Activity: Check each line of the entries for "legMetal" and report the ones that have it.

Start of Extracted entries

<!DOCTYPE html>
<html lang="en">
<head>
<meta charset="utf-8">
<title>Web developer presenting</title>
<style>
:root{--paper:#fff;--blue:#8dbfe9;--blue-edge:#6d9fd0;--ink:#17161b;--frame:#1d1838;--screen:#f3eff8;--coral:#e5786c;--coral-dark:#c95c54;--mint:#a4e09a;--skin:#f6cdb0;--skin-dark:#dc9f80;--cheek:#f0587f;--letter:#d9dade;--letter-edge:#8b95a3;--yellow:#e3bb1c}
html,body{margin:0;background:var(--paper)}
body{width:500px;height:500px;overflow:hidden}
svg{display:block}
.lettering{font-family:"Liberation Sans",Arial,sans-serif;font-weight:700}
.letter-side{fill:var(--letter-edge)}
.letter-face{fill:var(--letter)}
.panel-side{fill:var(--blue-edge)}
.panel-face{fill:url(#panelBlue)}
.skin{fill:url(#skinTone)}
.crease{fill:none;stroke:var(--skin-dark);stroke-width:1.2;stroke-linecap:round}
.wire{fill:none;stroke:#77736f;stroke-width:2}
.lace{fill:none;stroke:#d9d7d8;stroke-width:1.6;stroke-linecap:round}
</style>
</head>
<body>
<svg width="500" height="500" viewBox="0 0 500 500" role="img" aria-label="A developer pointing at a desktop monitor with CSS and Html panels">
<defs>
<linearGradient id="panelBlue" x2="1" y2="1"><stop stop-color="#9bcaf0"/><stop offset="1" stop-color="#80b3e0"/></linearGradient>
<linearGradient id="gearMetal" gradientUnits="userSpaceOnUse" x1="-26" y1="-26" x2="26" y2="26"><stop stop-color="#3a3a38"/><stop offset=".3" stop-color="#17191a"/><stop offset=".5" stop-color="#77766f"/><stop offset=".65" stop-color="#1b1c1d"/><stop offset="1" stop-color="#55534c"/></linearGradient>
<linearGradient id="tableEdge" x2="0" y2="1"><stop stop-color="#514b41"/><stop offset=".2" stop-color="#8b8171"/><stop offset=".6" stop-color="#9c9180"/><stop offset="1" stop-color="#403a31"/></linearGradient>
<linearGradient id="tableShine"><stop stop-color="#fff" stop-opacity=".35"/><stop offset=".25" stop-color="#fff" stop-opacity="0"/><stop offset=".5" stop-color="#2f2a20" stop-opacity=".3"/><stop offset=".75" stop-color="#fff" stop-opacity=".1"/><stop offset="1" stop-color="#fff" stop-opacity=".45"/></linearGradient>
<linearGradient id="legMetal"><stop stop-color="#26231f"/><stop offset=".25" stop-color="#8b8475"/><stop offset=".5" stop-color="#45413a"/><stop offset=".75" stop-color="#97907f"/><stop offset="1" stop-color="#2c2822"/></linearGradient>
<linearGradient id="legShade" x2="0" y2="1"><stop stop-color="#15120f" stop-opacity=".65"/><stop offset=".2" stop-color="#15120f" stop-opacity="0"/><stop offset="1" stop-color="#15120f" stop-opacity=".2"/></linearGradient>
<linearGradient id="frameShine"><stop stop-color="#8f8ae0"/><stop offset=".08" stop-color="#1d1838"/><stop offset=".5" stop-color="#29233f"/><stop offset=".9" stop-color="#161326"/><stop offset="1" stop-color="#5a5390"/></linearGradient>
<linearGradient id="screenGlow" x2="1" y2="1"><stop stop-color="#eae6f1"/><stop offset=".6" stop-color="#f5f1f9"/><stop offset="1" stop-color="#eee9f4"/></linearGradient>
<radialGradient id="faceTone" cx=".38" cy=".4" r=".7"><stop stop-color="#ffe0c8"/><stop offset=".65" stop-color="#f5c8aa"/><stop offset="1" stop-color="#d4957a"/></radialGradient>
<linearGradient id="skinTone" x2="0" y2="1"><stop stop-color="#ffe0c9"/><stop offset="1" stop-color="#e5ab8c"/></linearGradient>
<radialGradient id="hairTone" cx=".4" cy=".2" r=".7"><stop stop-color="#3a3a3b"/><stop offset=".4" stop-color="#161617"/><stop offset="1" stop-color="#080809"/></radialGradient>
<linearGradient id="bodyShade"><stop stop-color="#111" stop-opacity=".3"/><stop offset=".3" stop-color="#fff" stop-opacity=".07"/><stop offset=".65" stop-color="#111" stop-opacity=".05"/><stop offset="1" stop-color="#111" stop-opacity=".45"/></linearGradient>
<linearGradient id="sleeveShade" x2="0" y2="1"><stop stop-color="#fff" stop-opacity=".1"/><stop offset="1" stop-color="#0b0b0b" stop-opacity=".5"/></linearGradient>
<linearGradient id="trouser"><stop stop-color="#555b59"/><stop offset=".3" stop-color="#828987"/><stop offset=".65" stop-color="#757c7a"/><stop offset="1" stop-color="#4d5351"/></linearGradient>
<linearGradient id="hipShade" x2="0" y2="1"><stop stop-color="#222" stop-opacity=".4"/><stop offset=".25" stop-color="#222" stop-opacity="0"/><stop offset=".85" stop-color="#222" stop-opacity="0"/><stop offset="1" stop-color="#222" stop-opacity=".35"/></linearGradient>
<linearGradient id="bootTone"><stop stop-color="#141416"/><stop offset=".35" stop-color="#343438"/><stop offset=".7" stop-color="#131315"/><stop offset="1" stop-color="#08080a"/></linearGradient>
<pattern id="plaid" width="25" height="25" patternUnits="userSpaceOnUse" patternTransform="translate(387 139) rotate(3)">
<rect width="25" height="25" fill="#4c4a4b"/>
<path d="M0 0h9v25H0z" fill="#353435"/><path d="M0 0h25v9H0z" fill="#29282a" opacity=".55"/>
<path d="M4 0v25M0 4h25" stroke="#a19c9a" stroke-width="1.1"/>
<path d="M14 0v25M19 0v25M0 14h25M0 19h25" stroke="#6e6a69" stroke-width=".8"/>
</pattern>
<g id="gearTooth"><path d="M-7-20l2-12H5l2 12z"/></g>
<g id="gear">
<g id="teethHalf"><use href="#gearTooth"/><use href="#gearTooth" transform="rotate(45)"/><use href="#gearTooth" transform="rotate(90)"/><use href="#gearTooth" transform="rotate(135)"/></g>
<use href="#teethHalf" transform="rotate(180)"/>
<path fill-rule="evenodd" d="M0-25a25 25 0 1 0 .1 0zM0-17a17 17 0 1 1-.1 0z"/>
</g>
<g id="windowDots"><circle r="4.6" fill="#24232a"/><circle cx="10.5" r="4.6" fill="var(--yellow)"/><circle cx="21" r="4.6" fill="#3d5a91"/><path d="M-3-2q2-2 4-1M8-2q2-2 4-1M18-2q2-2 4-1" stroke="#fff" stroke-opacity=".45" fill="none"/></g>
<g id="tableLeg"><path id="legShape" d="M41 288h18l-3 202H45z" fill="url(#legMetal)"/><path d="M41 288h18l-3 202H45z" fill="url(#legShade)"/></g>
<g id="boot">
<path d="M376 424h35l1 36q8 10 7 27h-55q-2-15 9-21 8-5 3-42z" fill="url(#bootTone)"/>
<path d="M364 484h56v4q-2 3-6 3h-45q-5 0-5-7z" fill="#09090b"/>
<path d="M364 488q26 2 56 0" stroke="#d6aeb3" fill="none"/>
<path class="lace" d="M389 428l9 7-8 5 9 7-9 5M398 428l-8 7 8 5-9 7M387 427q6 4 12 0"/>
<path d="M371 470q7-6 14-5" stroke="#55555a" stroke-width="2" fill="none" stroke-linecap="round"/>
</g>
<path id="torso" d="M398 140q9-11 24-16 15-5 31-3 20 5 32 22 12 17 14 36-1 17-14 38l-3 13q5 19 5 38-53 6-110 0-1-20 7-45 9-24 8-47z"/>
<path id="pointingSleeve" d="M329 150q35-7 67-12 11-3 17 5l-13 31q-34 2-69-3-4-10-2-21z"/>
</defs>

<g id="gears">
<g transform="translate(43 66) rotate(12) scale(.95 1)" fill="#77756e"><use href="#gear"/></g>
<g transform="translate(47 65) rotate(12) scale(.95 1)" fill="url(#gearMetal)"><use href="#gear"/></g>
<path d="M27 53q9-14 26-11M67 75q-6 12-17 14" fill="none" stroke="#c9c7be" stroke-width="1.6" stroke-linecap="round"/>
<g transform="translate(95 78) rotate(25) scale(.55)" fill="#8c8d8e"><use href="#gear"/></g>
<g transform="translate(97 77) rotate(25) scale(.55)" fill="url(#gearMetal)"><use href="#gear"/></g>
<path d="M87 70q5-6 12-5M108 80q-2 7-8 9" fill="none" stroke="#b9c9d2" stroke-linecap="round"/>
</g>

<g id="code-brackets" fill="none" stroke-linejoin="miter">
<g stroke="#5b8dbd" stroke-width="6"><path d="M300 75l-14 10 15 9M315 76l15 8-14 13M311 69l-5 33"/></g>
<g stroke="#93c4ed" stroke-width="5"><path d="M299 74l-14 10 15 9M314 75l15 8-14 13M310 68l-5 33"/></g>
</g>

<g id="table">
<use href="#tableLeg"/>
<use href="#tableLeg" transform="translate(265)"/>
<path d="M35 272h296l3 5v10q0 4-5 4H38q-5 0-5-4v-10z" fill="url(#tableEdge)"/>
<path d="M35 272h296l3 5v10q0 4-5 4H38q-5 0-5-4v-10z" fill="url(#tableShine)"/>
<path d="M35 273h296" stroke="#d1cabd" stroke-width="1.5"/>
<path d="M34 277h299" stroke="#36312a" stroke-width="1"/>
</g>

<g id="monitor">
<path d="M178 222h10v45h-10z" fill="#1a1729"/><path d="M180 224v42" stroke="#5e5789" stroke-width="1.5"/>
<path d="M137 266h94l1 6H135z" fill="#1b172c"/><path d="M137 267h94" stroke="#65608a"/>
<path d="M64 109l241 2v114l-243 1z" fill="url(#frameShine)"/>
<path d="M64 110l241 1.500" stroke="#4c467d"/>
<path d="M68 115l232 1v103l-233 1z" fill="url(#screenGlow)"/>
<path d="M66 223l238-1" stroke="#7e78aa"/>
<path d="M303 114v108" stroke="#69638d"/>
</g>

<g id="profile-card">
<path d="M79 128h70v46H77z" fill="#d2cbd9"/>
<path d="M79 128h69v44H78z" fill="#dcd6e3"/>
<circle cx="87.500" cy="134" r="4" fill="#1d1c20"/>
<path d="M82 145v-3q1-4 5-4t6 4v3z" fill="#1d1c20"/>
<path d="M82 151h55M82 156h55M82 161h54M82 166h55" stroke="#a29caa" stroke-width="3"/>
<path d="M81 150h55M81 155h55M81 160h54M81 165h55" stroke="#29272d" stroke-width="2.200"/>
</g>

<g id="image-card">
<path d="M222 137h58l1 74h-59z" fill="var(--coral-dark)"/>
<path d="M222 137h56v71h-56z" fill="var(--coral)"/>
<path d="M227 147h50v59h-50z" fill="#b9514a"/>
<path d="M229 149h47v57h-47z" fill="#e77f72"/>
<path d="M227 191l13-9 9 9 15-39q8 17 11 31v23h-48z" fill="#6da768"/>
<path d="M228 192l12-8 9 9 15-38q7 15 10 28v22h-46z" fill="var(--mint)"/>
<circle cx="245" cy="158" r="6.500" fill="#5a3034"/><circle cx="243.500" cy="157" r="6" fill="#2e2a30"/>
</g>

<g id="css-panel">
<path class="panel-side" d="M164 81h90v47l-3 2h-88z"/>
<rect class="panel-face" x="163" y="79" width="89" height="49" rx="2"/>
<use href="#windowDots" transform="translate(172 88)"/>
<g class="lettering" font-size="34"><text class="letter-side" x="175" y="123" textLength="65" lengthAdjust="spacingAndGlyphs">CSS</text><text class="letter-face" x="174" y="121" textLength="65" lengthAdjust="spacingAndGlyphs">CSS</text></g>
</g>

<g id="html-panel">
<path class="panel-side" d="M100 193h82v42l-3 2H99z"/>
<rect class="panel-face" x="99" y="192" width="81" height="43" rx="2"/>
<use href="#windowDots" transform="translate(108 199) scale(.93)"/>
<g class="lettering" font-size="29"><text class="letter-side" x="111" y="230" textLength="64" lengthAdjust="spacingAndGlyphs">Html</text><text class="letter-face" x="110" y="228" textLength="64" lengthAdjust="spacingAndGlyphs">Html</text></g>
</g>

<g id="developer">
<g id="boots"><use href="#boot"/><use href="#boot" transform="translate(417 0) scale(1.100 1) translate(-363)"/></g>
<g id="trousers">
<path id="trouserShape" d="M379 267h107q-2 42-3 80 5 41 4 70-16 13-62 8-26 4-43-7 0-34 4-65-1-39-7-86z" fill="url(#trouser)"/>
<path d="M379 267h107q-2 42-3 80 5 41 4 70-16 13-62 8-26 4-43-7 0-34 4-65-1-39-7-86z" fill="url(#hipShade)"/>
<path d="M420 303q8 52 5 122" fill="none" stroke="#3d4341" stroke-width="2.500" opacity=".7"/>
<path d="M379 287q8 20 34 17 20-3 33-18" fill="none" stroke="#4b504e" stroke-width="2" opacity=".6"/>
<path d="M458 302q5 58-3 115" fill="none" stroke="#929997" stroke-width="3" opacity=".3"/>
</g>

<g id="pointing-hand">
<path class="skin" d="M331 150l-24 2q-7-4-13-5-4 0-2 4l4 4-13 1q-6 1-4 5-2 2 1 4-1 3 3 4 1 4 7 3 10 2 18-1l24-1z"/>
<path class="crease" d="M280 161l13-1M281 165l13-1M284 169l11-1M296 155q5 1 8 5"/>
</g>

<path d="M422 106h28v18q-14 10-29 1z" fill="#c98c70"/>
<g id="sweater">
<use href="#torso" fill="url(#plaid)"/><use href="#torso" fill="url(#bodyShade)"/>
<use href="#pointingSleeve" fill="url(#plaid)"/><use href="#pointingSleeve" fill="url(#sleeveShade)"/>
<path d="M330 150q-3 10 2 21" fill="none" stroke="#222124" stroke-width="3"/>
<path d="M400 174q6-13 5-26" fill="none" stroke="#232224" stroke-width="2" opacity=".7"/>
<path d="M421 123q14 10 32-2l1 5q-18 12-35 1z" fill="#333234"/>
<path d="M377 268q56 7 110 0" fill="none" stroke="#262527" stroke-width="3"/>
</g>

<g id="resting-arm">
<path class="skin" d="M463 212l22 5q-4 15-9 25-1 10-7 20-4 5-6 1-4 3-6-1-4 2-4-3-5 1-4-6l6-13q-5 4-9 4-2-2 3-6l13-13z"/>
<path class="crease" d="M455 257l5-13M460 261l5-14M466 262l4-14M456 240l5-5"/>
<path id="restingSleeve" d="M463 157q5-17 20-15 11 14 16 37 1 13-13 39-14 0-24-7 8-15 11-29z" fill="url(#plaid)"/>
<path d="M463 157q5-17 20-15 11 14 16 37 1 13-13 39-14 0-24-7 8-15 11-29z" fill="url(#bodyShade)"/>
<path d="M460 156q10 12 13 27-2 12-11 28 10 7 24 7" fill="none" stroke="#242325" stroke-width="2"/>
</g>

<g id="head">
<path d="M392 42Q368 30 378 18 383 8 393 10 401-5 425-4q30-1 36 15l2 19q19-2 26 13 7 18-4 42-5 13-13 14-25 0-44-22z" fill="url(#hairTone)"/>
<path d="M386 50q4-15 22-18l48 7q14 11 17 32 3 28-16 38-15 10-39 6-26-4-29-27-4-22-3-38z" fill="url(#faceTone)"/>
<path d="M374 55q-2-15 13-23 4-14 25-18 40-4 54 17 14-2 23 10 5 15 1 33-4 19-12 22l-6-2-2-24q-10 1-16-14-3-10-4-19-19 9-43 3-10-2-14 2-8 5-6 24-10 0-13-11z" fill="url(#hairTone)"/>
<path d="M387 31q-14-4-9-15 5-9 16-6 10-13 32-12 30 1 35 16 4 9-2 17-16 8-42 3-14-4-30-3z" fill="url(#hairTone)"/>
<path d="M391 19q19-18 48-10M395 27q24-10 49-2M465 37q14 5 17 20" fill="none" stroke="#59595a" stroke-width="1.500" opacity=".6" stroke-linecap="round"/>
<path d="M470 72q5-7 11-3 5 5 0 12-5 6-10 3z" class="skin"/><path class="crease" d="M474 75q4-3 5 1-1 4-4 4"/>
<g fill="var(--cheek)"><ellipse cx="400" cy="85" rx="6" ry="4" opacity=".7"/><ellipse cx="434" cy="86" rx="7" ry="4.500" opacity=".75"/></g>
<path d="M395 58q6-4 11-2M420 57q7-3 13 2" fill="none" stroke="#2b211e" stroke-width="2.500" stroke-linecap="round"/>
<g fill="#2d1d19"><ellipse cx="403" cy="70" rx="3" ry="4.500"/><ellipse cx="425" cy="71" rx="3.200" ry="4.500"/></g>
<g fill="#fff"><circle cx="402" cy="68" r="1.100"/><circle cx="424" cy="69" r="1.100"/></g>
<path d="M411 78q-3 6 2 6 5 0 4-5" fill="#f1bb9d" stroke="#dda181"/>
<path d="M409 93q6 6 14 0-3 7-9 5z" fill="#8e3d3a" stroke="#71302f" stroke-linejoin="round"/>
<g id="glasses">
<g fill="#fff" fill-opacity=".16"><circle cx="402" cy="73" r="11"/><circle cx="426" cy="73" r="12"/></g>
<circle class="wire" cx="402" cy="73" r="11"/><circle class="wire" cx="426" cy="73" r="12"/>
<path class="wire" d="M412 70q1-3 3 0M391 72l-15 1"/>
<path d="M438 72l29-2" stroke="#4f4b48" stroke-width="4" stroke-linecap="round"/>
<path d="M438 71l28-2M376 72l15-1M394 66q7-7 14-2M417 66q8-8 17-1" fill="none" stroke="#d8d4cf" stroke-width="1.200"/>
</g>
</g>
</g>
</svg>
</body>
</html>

End of Extracted entries

Answer box:
<linearGradient id="legMetal"><stop stop-color="#26231f"/><stop offset=".25" stop-color="#8b8475"/><stop offset=".5" stop-color="#45413a"/><stop offset=".75" stop-color="#97907f"/><stop offset="1" stop-color="#2c2822"/></linearGradient>
<g id="tableLeg"><path id="legShape" d="M41 288h18l-3 202H45z" fill="url(#legMetal)"/><path d="M41 288h18l-3 202H45z" fill="url(#legShade)"/></g>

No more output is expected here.